What the exercise asks
The line containing "sans-serif; text-anchor: middle;" marks the end: output every line of the data up to it, and that line too, exactly as written.

Provided data
========================================================================
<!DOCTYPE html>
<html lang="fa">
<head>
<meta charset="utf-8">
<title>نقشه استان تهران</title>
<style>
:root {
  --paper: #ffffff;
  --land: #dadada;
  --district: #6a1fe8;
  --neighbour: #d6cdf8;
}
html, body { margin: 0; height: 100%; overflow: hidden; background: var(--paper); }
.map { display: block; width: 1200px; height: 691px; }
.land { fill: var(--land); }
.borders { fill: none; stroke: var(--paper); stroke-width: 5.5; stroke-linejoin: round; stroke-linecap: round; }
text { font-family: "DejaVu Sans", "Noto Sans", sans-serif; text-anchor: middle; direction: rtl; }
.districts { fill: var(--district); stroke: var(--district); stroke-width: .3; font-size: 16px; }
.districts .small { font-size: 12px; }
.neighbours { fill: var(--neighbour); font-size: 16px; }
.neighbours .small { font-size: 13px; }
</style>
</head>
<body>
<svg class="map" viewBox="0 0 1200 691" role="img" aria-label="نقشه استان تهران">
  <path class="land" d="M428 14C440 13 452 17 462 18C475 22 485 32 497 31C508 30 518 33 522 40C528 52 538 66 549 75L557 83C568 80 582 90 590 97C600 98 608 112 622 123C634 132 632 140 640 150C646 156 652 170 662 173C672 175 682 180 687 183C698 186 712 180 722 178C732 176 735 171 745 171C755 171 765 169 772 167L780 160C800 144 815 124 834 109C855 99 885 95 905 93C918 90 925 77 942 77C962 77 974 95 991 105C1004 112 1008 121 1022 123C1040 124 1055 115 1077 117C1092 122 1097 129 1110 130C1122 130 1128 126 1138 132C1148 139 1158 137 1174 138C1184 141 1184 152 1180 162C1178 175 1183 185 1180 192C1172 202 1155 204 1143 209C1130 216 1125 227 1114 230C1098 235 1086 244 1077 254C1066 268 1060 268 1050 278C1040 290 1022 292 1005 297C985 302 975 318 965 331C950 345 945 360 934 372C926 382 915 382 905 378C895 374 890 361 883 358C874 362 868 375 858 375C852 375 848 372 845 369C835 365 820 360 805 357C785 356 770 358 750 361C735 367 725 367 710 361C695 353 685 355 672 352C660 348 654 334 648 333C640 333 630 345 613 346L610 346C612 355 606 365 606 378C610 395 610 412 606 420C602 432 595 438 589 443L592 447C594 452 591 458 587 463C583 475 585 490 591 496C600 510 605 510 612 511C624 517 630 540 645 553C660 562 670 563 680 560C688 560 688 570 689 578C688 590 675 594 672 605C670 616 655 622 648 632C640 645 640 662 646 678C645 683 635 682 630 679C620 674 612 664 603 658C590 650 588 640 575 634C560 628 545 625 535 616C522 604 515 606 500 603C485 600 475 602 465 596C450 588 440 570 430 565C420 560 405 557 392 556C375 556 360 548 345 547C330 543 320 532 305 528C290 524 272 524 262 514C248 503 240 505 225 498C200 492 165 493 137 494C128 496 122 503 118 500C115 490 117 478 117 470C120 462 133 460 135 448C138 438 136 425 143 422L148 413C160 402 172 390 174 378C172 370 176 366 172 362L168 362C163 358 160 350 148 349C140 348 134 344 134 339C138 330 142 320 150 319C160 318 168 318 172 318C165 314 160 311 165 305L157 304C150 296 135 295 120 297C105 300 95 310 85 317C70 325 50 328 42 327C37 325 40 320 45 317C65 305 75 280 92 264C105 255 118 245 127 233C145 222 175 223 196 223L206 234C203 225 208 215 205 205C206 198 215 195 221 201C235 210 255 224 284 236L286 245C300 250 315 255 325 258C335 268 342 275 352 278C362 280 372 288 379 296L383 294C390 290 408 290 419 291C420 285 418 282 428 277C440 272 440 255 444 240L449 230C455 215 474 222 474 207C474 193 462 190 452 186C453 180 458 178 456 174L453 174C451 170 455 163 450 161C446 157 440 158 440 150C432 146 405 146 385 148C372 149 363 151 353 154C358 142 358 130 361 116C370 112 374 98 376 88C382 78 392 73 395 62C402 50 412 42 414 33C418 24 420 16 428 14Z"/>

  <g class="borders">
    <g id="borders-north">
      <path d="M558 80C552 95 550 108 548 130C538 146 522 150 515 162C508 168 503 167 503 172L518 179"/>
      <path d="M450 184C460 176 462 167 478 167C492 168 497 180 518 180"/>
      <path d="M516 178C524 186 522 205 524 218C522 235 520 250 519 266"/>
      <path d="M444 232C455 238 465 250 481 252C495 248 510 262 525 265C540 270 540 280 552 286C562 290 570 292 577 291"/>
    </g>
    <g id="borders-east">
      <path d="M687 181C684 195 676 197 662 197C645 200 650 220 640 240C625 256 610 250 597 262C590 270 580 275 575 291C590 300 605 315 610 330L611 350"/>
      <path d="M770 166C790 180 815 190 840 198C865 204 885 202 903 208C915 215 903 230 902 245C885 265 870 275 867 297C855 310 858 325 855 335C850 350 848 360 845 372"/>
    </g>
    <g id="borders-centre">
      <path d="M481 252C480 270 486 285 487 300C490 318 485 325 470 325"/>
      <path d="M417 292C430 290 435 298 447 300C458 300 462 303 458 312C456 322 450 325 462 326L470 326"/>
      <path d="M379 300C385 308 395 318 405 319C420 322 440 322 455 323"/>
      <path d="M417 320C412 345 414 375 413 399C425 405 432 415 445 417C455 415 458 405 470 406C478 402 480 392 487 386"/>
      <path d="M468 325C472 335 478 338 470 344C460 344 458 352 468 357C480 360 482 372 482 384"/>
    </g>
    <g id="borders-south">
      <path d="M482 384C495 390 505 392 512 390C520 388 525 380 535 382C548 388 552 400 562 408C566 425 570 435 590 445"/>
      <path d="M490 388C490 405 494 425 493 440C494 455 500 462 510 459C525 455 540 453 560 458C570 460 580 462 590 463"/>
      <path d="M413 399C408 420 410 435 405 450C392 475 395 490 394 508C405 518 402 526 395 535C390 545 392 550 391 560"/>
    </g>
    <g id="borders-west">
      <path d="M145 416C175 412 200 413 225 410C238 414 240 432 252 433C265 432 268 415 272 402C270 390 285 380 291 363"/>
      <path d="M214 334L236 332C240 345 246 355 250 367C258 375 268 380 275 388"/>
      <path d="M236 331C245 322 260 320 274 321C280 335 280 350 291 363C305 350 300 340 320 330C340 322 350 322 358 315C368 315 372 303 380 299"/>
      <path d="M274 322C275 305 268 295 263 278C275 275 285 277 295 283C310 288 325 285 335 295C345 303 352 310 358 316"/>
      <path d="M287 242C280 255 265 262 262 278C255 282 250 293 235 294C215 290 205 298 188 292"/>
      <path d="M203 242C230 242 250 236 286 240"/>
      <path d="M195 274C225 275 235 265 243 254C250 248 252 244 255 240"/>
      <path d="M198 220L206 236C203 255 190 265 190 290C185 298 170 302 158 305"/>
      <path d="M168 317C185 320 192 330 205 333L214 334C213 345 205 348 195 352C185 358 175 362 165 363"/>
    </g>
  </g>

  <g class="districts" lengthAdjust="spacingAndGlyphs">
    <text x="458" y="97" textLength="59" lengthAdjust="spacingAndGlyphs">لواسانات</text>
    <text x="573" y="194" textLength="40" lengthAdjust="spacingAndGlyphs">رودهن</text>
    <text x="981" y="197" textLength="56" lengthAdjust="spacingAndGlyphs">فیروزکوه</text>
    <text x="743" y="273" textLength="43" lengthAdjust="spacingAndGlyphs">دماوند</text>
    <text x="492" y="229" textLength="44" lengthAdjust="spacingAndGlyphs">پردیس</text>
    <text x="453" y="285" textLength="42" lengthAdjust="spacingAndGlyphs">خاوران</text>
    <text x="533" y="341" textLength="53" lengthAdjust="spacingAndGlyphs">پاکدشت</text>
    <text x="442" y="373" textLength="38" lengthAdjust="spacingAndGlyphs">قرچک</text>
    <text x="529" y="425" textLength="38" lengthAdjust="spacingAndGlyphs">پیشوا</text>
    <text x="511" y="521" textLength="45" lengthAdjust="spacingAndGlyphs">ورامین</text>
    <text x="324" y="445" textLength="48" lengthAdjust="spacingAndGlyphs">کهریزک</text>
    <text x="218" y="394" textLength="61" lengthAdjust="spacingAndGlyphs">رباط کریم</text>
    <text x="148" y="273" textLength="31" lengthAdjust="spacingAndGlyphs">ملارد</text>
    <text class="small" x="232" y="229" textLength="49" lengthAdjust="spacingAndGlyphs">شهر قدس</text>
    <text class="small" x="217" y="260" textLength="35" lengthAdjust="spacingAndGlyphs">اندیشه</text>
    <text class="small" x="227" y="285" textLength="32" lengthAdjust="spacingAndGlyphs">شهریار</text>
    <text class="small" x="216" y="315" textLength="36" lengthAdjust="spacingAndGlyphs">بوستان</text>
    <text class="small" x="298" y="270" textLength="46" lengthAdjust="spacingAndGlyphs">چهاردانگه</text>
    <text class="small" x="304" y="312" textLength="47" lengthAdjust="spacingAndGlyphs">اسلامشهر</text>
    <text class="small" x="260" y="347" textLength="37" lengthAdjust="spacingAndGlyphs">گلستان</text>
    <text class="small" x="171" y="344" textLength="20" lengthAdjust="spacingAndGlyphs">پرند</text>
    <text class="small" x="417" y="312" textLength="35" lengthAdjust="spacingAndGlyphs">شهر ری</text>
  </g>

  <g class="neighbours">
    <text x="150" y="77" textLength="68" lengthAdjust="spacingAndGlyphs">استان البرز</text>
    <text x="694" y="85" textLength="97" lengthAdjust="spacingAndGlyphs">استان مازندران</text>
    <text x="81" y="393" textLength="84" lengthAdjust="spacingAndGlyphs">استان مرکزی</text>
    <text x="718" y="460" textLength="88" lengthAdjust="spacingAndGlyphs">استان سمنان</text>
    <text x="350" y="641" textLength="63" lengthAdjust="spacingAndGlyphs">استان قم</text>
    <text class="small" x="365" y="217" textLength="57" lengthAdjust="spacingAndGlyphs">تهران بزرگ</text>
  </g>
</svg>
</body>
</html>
========================================================================
Exercise result
<!DOCTYPE html>
<html lang="fa">
<head>
<meta charset="utf-8">
<title>نقشه استان تهران</title>
<style>
:root {
  --paper: #ffffff;
  --land: #dadada;
  --district: #6a1fe8;
  --neighbour: #d6cdf8;
}
html, body { margin: 0; height: 100%; overflow: hidden; background: var(--paper); }
.map { display: block; width: 1200px; height: 691px; }
.land { fill: var(--land); }
.borders { fill: none; stroke: var(--paper); stroke-width: 5.5; stroke-linejoin: round; stroke-linecap: round; }
text { font-family: "DejaVu Sans", "Noto Sans", sans-serif; text-anchor: middle; direction: rtl; }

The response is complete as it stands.